Dating back to 1856, the Domino Sugar Refinery was once the largest and most productive sugar refinery in the world. At its peak of productivity, it refined 4 million pounds of sugar daily. This site was the “jewel in the crown” of the Domino Sugar empire that at one point produced up to 98% of the sugar consumed in the United States.
This site was also central to the growth of the surrounding Williamsburg area, to the industrialization of the Brooklyn waterfront and to the rise of New York City as a global economic powerhouse. In addition to sugar refining, many other areas of industry — from cooperages to candy companies, burlap bag manufacturers to railroad companies — flourished in Brooklyn during the 19th and 20th centuries as a result of manufacturing synergies with sugar production.
As a result of economic, political and global changes, industrial activity in Brooklyn began to drop off dramatically beginning in the 1950s. Closing its doors in 2004, the Domino Sugar Refinery was the last major active industrial operation on Brooklyn’s once bustling East River waterfront.
Decades of manufacturing displacement, relocation and closure contributed to a transformation of this waterfront and significant changes to the surrounding neighborhood.
Domino Park is a tribute to the story of this site and is dedicated to the diversity and resiliency of generations of Domino workers, their families, and their neighborhood.
The following pages feature a look back at the stories of some of the people who have contributed to this vital legacy.
The Havemeyer name is synonymous with sugar. In fact, starting with a single Manhattan refinery at the turn of the 19th century, the family would eventually build the largest sugar empire in history. In the mid 1850’s Frederick C. Havemeyer Jr. and William F. Havemeyer (who would later become a three-time mayor of New York City), opened a refinery on this site, eventually growing it to a size and scale unmatched by any other facility in the world.

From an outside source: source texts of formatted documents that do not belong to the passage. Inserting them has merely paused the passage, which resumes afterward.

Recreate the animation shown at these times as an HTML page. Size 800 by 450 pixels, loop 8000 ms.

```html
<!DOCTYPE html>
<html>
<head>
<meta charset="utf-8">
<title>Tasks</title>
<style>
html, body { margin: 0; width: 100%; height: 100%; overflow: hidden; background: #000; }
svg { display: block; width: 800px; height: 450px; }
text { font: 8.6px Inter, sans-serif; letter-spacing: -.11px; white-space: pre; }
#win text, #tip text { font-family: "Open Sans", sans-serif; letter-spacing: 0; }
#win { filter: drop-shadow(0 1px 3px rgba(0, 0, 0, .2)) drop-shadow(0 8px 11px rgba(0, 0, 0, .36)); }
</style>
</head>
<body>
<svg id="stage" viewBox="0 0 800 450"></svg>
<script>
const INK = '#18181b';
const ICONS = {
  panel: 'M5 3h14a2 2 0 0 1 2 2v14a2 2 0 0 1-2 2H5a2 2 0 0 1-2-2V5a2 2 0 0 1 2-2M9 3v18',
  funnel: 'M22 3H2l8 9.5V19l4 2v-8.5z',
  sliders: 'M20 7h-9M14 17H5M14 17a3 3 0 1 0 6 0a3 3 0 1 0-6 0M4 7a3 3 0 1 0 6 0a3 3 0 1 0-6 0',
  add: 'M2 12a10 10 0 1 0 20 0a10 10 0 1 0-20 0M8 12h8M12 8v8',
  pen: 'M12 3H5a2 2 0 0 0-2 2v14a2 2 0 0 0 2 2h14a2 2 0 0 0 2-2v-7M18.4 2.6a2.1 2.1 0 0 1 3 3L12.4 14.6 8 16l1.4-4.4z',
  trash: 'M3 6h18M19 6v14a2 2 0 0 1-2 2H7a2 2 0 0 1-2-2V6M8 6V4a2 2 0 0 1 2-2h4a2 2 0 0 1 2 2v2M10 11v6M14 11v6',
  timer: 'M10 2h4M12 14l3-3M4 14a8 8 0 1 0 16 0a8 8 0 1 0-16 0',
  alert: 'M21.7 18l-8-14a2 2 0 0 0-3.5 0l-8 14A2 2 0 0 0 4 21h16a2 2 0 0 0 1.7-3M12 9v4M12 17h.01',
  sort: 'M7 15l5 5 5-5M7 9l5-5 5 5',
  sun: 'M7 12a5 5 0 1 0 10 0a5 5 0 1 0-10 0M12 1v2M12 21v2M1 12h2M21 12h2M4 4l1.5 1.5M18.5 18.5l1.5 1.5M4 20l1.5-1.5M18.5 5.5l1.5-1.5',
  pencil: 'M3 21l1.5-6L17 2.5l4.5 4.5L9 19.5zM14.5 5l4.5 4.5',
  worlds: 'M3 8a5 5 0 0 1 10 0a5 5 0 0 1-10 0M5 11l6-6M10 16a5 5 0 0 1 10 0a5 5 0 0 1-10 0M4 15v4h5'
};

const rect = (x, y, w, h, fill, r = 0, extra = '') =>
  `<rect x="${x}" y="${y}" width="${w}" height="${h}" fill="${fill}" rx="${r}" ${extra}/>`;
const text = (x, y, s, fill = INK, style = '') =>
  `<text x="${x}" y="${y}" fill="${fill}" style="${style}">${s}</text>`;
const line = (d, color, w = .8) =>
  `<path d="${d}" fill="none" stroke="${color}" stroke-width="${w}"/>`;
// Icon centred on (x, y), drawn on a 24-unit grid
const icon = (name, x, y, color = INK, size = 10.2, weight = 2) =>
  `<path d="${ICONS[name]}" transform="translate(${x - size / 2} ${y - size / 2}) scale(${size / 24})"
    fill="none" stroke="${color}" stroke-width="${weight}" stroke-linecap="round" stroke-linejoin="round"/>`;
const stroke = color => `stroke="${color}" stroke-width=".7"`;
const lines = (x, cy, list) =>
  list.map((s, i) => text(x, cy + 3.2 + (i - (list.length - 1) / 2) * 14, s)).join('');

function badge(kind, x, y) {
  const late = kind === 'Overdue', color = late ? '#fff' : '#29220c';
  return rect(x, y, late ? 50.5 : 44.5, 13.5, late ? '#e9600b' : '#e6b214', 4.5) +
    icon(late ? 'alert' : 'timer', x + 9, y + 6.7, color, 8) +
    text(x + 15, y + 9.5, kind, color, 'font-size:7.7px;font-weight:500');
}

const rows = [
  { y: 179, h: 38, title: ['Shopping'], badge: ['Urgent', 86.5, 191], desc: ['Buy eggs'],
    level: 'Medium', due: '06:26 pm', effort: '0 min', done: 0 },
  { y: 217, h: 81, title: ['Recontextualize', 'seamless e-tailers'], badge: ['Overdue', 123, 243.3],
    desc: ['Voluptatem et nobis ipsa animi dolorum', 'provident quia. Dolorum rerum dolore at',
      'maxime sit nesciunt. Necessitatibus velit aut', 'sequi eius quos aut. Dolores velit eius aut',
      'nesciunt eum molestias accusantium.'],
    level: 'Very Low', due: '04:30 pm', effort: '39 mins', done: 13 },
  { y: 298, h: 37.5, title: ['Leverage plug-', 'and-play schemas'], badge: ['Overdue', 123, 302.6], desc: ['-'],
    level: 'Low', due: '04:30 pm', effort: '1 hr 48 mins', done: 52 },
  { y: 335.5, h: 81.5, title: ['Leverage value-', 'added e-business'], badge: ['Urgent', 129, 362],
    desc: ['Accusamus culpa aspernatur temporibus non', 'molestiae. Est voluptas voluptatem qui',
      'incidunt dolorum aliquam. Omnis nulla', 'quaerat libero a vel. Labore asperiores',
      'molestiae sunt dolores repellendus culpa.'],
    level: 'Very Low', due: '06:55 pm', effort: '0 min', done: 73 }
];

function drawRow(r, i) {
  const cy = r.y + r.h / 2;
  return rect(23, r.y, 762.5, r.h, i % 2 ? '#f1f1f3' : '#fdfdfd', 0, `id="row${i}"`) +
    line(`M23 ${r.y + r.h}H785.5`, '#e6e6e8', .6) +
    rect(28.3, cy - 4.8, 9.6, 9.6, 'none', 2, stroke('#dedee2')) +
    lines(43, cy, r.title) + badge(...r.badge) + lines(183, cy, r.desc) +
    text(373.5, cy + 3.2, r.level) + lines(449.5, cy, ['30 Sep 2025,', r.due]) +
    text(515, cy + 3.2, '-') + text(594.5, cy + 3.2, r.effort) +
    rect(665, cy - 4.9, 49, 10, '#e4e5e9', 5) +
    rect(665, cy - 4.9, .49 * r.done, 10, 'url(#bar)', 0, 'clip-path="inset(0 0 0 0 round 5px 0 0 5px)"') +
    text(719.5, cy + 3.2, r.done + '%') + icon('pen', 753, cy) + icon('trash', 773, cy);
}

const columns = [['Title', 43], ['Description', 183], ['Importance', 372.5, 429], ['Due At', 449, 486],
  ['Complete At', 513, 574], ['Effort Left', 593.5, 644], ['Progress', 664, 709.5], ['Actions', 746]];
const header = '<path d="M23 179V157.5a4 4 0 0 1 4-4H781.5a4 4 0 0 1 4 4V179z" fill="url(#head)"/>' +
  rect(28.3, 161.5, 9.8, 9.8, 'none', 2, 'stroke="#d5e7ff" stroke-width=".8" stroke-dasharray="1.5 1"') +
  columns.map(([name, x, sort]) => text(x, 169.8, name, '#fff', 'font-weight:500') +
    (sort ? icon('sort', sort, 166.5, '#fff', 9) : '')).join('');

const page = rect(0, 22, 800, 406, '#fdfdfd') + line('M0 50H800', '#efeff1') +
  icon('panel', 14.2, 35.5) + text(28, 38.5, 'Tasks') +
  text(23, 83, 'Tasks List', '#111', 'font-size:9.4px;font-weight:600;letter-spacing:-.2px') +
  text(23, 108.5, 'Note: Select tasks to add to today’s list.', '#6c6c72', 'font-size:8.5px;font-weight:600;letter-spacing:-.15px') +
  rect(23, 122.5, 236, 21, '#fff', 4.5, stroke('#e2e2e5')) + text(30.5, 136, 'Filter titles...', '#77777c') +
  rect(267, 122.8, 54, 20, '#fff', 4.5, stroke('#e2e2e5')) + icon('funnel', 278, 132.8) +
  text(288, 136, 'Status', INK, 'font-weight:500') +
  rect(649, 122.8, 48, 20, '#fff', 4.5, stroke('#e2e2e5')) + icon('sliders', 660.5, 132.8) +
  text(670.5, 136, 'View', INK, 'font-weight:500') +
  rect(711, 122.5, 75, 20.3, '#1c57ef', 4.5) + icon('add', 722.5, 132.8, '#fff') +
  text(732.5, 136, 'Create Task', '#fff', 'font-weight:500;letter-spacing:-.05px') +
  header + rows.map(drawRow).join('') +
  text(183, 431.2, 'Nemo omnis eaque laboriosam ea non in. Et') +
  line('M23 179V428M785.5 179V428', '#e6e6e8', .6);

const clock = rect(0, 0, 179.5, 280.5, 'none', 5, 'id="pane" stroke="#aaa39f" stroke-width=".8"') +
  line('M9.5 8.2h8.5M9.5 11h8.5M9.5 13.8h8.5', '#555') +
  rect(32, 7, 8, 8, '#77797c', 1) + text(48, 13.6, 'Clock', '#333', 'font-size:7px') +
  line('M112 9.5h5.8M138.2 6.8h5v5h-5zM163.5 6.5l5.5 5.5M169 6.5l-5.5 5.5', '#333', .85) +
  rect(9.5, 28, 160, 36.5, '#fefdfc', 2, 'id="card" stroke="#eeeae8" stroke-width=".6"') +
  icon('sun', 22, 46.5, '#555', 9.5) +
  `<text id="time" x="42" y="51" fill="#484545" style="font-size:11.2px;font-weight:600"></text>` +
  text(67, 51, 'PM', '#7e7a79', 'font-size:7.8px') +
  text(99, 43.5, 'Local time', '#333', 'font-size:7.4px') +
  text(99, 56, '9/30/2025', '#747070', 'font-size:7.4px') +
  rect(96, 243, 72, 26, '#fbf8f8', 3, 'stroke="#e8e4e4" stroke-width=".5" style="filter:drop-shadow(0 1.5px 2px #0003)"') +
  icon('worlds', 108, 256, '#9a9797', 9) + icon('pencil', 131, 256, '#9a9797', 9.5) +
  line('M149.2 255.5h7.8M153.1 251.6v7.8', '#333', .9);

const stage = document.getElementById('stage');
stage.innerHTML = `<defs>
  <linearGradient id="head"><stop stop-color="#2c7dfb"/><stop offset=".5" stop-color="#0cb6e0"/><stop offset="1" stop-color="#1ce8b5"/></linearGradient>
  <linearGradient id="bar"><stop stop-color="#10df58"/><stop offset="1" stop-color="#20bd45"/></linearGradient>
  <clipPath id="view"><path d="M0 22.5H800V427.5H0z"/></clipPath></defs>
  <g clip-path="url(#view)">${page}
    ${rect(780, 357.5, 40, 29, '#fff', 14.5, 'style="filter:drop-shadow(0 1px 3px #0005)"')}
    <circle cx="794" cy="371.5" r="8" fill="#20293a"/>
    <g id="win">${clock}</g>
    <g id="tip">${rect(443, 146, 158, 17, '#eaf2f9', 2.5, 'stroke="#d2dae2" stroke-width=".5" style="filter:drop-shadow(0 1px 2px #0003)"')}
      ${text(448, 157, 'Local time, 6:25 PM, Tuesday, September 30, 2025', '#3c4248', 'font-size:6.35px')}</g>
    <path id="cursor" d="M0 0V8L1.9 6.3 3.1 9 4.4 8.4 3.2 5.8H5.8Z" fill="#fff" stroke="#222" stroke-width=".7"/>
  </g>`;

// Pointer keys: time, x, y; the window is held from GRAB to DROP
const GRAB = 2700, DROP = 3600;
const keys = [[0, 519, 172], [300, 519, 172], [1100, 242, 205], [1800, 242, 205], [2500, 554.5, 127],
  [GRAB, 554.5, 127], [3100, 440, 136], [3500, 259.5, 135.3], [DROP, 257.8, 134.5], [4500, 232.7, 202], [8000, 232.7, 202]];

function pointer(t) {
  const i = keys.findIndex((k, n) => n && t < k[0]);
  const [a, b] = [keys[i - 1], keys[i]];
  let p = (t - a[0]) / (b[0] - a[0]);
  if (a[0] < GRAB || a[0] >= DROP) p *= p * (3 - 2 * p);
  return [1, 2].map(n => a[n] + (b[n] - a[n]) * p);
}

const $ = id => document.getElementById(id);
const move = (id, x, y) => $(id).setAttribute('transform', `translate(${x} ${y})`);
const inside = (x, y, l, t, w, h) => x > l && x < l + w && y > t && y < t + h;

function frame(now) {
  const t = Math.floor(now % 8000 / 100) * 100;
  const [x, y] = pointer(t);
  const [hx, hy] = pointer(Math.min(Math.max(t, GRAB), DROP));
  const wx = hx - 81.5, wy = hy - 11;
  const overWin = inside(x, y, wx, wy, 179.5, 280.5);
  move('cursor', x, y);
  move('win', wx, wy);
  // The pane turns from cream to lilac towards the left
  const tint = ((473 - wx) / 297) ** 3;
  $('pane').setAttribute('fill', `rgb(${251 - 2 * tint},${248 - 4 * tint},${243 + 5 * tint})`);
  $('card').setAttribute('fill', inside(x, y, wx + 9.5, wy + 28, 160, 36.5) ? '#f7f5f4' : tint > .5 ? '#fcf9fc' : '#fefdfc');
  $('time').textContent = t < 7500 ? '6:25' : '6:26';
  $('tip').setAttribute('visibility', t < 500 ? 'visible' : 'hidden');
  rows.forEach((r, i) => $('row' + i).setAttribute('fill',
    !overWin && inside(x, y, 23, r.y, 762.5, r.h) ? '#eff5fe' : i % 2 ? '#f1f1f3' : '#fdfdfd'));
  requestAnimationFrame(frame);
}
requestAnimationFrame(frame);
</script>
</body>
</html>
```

In 1887, Frederick Jr.’s son, H.O. Havemeyer, established the Sugar Refineries Company, commonly known as the Sugar Trust. This monopoly dominated the sugar industry so powerfully that by 1907, the Trust owned or controlled over ninety percent of the sugar market in the U.S., before it was eventually disbanded by the government.
The “American Sugar Family”
The success of sugar refining here in Williamsburg attracted workers from all over the world. People came to Brooklyn to find work as engineers and watchmen, stenographers and scale-adjusters, sugar boilers and pipe-fitters. The early part of the 20th century marked a period of significant productivity and shared prosperity here at the Refinery.
Beginning in 1920, the American Sugar Refining Company chronicled the company’s global activities and celebrated the personal and professional milestones of its employees in the monthly publication, “The American Sugar Family.”
The magazine was published for several decades and aimed to spotlight “the countless incidents of happiness and usefulness in our life together,” such as the successes of the company’s bowling team, “The Sugar Bowlers,” or the achievements of the women of the inspection team in the Small Package Department.